By now I’ve had enough.  This is quite clearly a pro-forma response, presumably formulated by ACPO and circulated to all Forces designed to head off folk like me who try to get under their skin and see what’s going on.

To receive three refusals is bad enough, but what are the odds of getting three refusals that are worded virtually identically.  Some of their so-called ‘exemptions’ aren’t even relevant.  I deliberately chose 2011 as the year in question in order to avoid current, ongoing investigations, so NOT RELEVANT.

I have asked for no personal information, only number, so NOT RELEVANT.
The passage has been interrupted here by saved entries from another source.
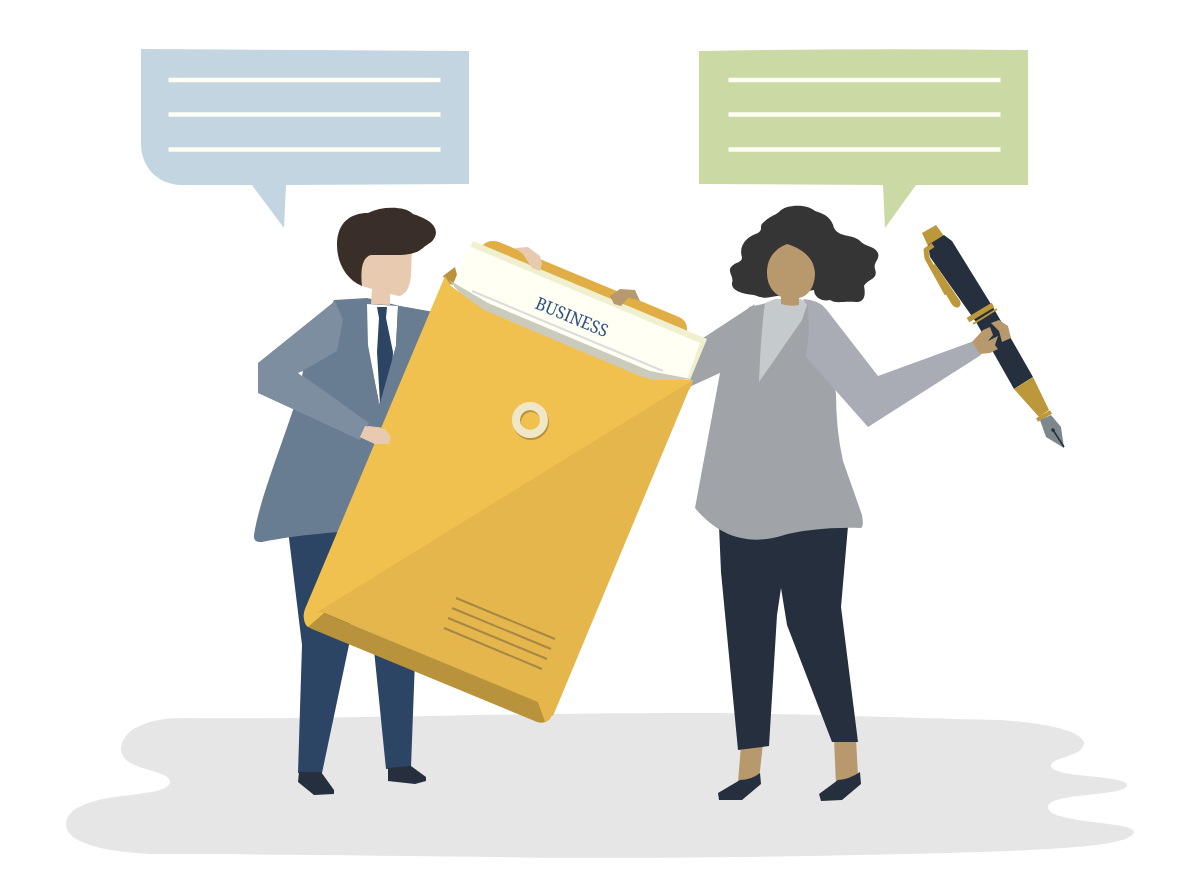
<!DOCTYPE html>
<html lang="en">
<head>
<meta charset="utf-8">
<title>Business exchange illustration</title>
<style>
:root {
  --ground: #e6e6e6;
  --bubble-blue: #c2d5e0;
  --bubble-green: #cbd9a4;
  --cream: #fffff3;
  --cream-edge: #f0f0d0;
  --skin-light: #e8cab0;
  --skin-tan: #b8996d;
  --hair-brown: #3a2e29;
  --hair-black: #353535;
  --suit: #687d92;
  --suit-light: #7d8ea0;
  --navy: #2d4564;
  --ink: #262f3e;
  --jacket: #a0a3a8;
  --jacket-sleeve: #a9acb5;
  --blouse: #c5cbcc;
  --envelope: #f0c14f;
  --envelope-shade: #e5b64b;
  --envelope-side: #b8933b;
  --folder: #e0ae45;
  --gold: #bd983b;
  --title: #2f5180;
}
html, body { margin: 0; background: #fff; overflow: hidden; }
svg { display: block; width: 1200px; height: 896px; }
.title { font: 17.5px "Noto Serif", serif; fill: var(--title); }
.bubble-lines { stroke: var(--cream); stroke-width: 4.6; }
.address-lines { stroke: #a58746; stroke-width: 2; }
</style>
</head>
<body>
<svg viewBox="0 0 1200 896" role="img" aria-label="A man and a woman holding a large business envelope and a fountain pen">
  <defs>
    <path id="text-rules" d="M0 0H272M0 34.5H272M0 69.500H272"/>
  </defs>

  <path id="ground" fill="var(--ground)" d="M180 718C350 720 520 712 720 713C850 715 940 719 1000 720C1050 723 1083 732 1084 743C1084 757 1050 757 1051 766C1053 778 1126 775 1127 785C1127 797 1049 792 1048 807C1048 824 1134 821 1134 832C1132 845 1070 848 1010 851C860 856 700 858 570 858C420 856 260 854 150 854C96 851 66 841 66 824C67 806 94 799 130 795C154 792 170 790 170 781C168 769 121 771 121 749C122 730 145 719 180 718Z"/>

  <g id="speech-left">
    <path fill="var(--bubble-blue)" d="M141 49L469 51V184L286 185L284 228L252 185H181C157 184 141 167 141 143Z"/>
    <use href="#text-rules" class="bubble-lines" x="168.500" y="80"/>
  </g>
  <g id="speech-right">
    <path fill="var(--bubble-green)" d="M699 51Q860 48 1028 50V185H916L885 228L883 185L699 184Z"/>
    <use href="#text-rules" class="bubble-lines" x="728.500" y="80"/>
  </g>

  <g id="man">
    <g id="man-legs">
      <path fill="var(--navy)" d="M288 530H350V640L322 773H298L302 645ZM374 650L415 660L411 767L386 769Z"/>
      <path fill="var(--ink)" d="M299 772H321L334 790V794L314 795L298 782ZM388 768L411 766L426 777V781L415 784L388 781Z"/>
    </g>
    <path id="suit-body" fill="var(--suit)" d="M334 300L367 298L400 306L434 312L400 450L338 532Q290 536 262 542Q253 543 254 535C259 502 278 455 293 410L300 373Z"/>
    <path id="shirt" fill="#fff" d="M367 304L398 306L396 346L379 404L368 345Z"/>
    <path id="tie" fill="var(--navy)" d="M377 307H387L386 318L393 352L392 374L380 403L377 352L379 318Z"/>
    <path id="lapel" fill="var(--suit)" d="M366 305L367 345L379 402L365 385L357 305ZM398 306L396 346L380 403L410 380L420 310Z"/>
    <g id="suit-sleeve" fill="var(--suit-light)">
      <path d="M335 301L343 320L337 351L299 373L369 423L360 440L258 393V363Z"/>
    </g>
    <path fill="#fff" d="M298 373L303 371L302 376Z"/>
    <path id="man-hand" fill="var(--skin-light)" d="M368 426L385 428L391 437L389 444L375 444L360 437Z"/>
    <path id="man-face" fill="var(--skin-light)" d="M358 250L412 245L411 276Q409 294 399 296L390 294V305L371 304L372 289L362 286Z"/>
    <path id="man-hair" fill="var(--hair-brown)" d="M362 286C347 280 337 264 337 245C337 223 350 213 368 213C382 206 405 206 413 214C425 218 436 223 436 233C435 242 427 244 423 248C416 254 407 255 397 255H371Q359 258 362 286Z"/>
  </g>

  <g id="woman">
    <path id="woman-ankles" fill="var(--skin-tan)" d="M741 745L763 744L759 779L738 782ZM834 739H856L858 775L836 785Z"/>
    <path id="woman-shoes" fill="var(--ink)" d="M718 793L740 780Q751 780 760 773L761 784L742 800L719 800ZM819 794L838 780Q850 779 860 772L861 784L842 800L821 801Z"/>
    <path id="trousers" fill="var(--ink)" d="M719 526H848L841 607L858 742H832L787 625L781 588L777 615L769 746L738 750L721 572Z"/>
    <path id="far-sleeve" fill="var(--jacket)" d="M755 304L700 340L685 389L722 372Z"/>
    <path id="jacket-body" fill="var(--jacket)" d="M749 307L776 301H806L823 306L836 394Q836 430 843 461L862 515Q864 527 861 528C832 527 800 530 781 536C750 545 720 538 695 508L720 373Z"/>
    <path id="blouse" fill="var(--blouse)" d="M765 303L775 299H800L808 302L802 320L759 382Q761 330 765 303Z"/>
    <path id="near-sleeve" fill="var(--jacket-sleeve)" d="M803 299Q819 300 826 309L878 376L974 341L981 355L868 427L806 357Q810 333 808 307Z"/>
    <path id="woman-hair" fill="var(--hair-black)" d="M771 297Q762 299 754 295C741 294 731 290 732 283C734 277 729 274 730 269C734 261 742 264 742 257C738 245 748 236 758 233C764 229 758 226 764 222C770 216 774 216 779 212C786 204 807 204 815 211C826 214 832 219 834 228C840 238 851 234 859 240C866 248 874 245 878 253C880 260 873 262 875 269C879 280 867 279 864 286C866 296 864 302 856 302C842 301 836 304 830 300C822 302 814 297 814 290Z"/>
    <path id="woman-face" fill="var(--skin-tan)" d="M767 273C767 256 777 248 787 244C803 249 814 258 815 273C815 289 806 297 799 298V305Q790 307 781 304V297C773 293 767 285 767 273Z"/>
  </g>

  <g id="envelope">
    <path id="folder-back" fill="var(--folder)" d="M482 246Q488 239 499 242L679 317Q688 321 687 331L670 350L475 270Z"/>
    <polygon fill="var(--envelope-side)" points="455,267 443,276 447,283 460,287"/>
    <polygon fill="var(--cream-edge)" points="473,241 707,339 690,380 455,283"/>
    <g id="sheet">
      <polygon fill="var(--cream)" points="469,246 700,343 686,382 640,380 451,289"/>
      <path stroke="#dcdcdc" stroke-width="2" d="M472 291L663 371"/>
      <text class="title" transform="translate(534 308) rotate(22.500)" textLength="77" lengthAdjust="spacingAndGlyphs">BUSINESS</text>
    </g>
    <path id="opening-shadow" fill="#cacbbd" d="M449 280L488 303L650 371L691 379L650 385L480 317Z"/>
    <path id="front" fill="var(--envelope)" d="M445 276L451 286L484 310L640 376Q648 379 656 380L693 380L690 389L315 618L304 619Q303 614 305 609Z"/>
    <path id="front-shade" fill="var(--envelope-shade)" d="M693 380L553 716L537 702L324 613L306 619Z"/>
    <path id="bottom-side" fill="var(--envelope-side)" d="M304 619L324 613L538 702L547 721Q543 724 537 722L312 629Q304 626 304 619Z"/>
    <path id="bottom-corners" fill="var(--envelope-shade)" d="M538 702L553 712Q551 721 545 722Z"/>
    <path fill="var(--envelope)" d="M304 612L324 613L308 627Q303 623 304 612Z"/>
    <g id="clasp" fill="none" stroke-width="8">
      <circle cx="531" cy="422" r="14" stroke="#b8933b"/>
      <circle cx="530" cy="420" r="14" stroke="#f0e7c8"/>
    </g>
    <path class="address-lines" d="M456 598L555 639M452 608L551 649M448 618L547 659M444 628L542 669"/>
  </g>

  <g id="gripping-hands">
    <path fill="var(--skin-light)" d="M515 248L528 247L540 256L542 264L540 271L532 268L523 254Z"/>
    <path fill="var(--skin-tan)" d="M610 296L620 289L635 290L640 301L634 299L628 298L621 306L614 304Z"/>
  </g>
  <path id="cuff-hand" fill="var(--skin-light)" d="M365 426L385 429L391 437L389 444L375 444L360 437Z"/>

  <g id="fountain-pen">
    <polygon fill="var(--gold)" points="922,233 936,225 944,236 928,246"/>
    <path fill="var(--ink)" d="M928 245L944 235L952 241L994 309L1033 377L1014 389L976 322L930 257Z"/>
    <path fill="none" stroke="var(--gold)" stroke-width="5" stroke-linejoin="round" d="M933 245L926 250L927 258L947 294"/>
    <path fill="var(--gold)" d="M935 264L958 298Q963 304 959 307Q955 309 951 303L930 267Z"/>
    <path stroke="var(--gold)" stroke-width="5" d="M968 320L993 305"/>
    <path stroke="var(--gold)" stroke-width="2" d="M973 324L997 309"/>
    <polygon fill="var(--gold)" points="1014,389 1033,377 1049,410 1039,417"/>
    <path stroke="var(--gold)" stroke-width="4" d="M1037 420L1051 412"/>
    <path fill="#7d888c" d="M1040 420L1051 415L1061 427L1064 448L1046 437Z"/>
    <path fill="none" stroke="var(--ink)" stroke-width="1.500" d="M1053 430L1064 447"/>
    <circle cx="1053" cy="430" r="1.800" fill="var(--ink)"/>
  </g>
  <g id="pen-hand" fill="var(--skin-tan)">
    <path d="M972 342L983 330L990 327L993 335L988 341L998 336L995 345L998 349L990 353L980 354Z"/>
    <path d="M991 323L999 320L1008 326L1011 338L1002 342L999 331Z"/>
  </g>
</svg>
</body>
</html>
To confirm or deny any of the police actions around RIPA would undermine ongoing investigations, reveal policing techniques, risk the identification of individuals and the possibility of revealing involvement of any exempt bodies.

So, I apologise to all you Police Officers out there but it seems that to answer my request might reveal policing techniques that you’re not already aware of.  NOT RELEVANT.  Risk the identification of individuals?  All I asked for was numbers!  NOT RELEVANT, neither is the possibility of revealing involvement of any exempt bodies.  Just a number was required. NOT RELEVANT.

For the benefit of all the officers serving in the 4 Forces named above I can only suggest that their outright refusal to confirm or deny anything does one thing.  It demonstrates an absolute absence of TRANSPARENCY.

I, for one, can neither confirm nor deny that I think this smacks of a cunningly crafted response by some ACPO/NPIA types who don’t yet know where SM is going to take them, don’t really understand it yet and have employed their Get Out of Jail Free card so that they don’t have to answer any awkward questions from the likes of me.

Advertisements

2 thoughts on “The Departments of Professional Standards and RIPA #TheRestIsSilence

  1. Pingback: The Departments of Professional Standards and RIPA – #TheRestIsUnbelievablySilent « RetiredAndAngry

  2. Pingback: RIPA and how the Police Service makes sure it’s silent | RetiredAndAngry

Please Feel Free To Comment

Fill in your details below or click an icon to log in:

WordPress.com Logo

You are commenting using your WordPress.com account. Log Out / Change )

Twitter picture

You are commenting using your Twitter account. Log Out / Change )

Facebook photo

You are commenting using your Facebook account. Log Out / Change )

Google+ photo

You are commenting using your Google+ account. Log Out / Change )

Connecting to %s